- Obama takes aim at ‘corporate deserters’
- Dick’s Sporting Goods lays off 478 PGA golf pros
- Senators: Cease-fire must allow Israel to defend against rockets, tunnels
- Sierra Leone doctor fighting Ebola catches disease
- Iraq welcomes Russian fighter jets, helicopter gunships into ISIL fight
- John McCain laments: Obama’s ‘self-pity … is really kind of sad’
- GOP offer to fix VA gives $10 billion in emergency funds
- Paul Ryan offers to repair U.S. economic safety net with a single grant stream
- Kim Jong-un builds bond with Putin: $250M Russia-backed addition to key port opens
- Pope Francis meets Meriam Ibrahim, a Sudanese woman sentenced to death
Panetta: Army to withdraw 2 brigades from Europe
Question of the Day
FORT BLISS, Texas — Defense Secretary Leon Panetta said Thursday the Army will withdraw two combat brigades from Europe as part of a broad reorienting of U.S. forces and instead rotate units in and out of the region, presumably from U.S. bases.
Panetta told the Armed Forces Press Service on board his plane that the Army will do more rotational movement of combat forces not only in Europe but also in Africa and Latin America. . “It will keep the ground forces very meaningful in the future,” he was quoted as saying.
Last week, the Pentagon announced a new defense strategy to accommodate hundreds of billions of dollars in budget cuts over the coming decade.
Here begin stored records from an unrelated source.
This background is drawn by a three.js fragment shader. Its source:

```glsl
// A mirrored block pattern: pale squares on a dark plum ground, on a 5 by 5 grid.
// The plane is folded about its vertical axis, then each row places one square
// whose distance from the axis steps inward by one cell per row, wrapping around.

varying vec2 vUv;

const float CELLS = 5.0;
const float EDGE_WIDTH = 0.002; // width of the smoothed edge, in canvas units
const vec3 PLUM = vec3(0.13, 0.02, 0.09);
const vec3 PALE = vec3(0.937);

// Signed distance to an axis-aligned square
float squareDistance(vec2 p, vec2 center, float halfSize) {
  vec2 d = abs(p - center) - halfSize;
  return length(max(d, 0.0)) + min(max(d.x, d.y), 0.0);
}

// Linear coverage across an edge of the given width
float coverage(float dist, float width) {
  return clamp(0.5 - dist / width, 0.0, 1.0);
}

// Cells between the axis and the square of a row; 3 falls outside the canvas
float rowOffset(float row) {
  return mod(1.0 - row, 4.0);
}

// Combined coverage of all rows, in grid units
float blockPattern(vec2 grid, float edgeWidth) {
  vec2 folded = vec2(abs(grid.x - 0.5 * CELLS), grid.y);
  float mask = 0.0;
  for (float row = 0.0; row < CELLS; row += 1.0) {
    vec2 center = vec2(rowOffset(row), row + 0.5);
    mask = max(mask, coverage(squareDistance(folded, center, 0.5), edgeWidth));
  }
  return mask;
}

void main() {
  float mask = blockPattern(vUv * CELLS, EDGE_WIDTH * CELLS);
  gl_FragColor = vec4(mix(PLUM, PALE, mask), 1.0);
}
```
At the time, Panetta said that the military will get smaller and that its presence in Europe would “evolve.” But he declined then to discuss what that would mean for the long-standing U.S. presence in Europe.
A combat brigade typically consists of 3,000 to 4,000 soldiers.
Later, Panetta addressed about 500 soldiers and their family members at the sprawling Fort Bliss Army post, ensuring them that their benefits will not be affected by the announced budget cuts to the military.
On the threat posed by Iran, the defense secretary said the country undermines governments in the region and is developing nuclear capabilities.
But in answer to a soldier’s question about the possibility of a military strike on Iran, he said sanctions on Iran “are having an impact on the economy and governance” of the country.
“The world community is unified, but we have to make sure we are ready for any situation and have all options on the table,” Panetta said.
There are two red lines that Tehran cannot cross, he said. “We can’t allow them to develop nuclear capabilities and the other red line is they can’t block the Strait of Hormuz,” the strategic waterway in the Persian Gulf.
“We must keep all capabilities ready in the event those lines are crossed,” he added.
It was Panetta’s first visit to a large military installation since taking office in June.
TWT Video Picks
Second- and third-stringers eye 2016 if front-runner stumbles
- 'We're coming for you, Barack Obama': Top U.S. official discloses threat from ISIL terrorists
- Obama orders Pentagon advisers to Ukraine
- NAPOLITANO: What if our democracy is a fraud?
- Hamas rejects Kerry's call for cease-fire; Fears grow others could join fight against Israel
- State Department indicates Nouri al-Maliki's days numbered as Iraq prime minister
- Inside China: Massive flight woes and a missile test
- Algerian plane diverted due to storms, second aircraft: 116 missing
- Evidence shows Russia firing artillery into Ukraine: Pentagon
- Obama family set to buy $4.25M desert home in California: report
- Norway expects imminent 'concrete threat' from ISIL terrorists 'within days'
Obama's biggest White House 'fails'
Celebrities turned politicians
Athletes turned actors
20 gadgets that changed the world
Fighting in Iraq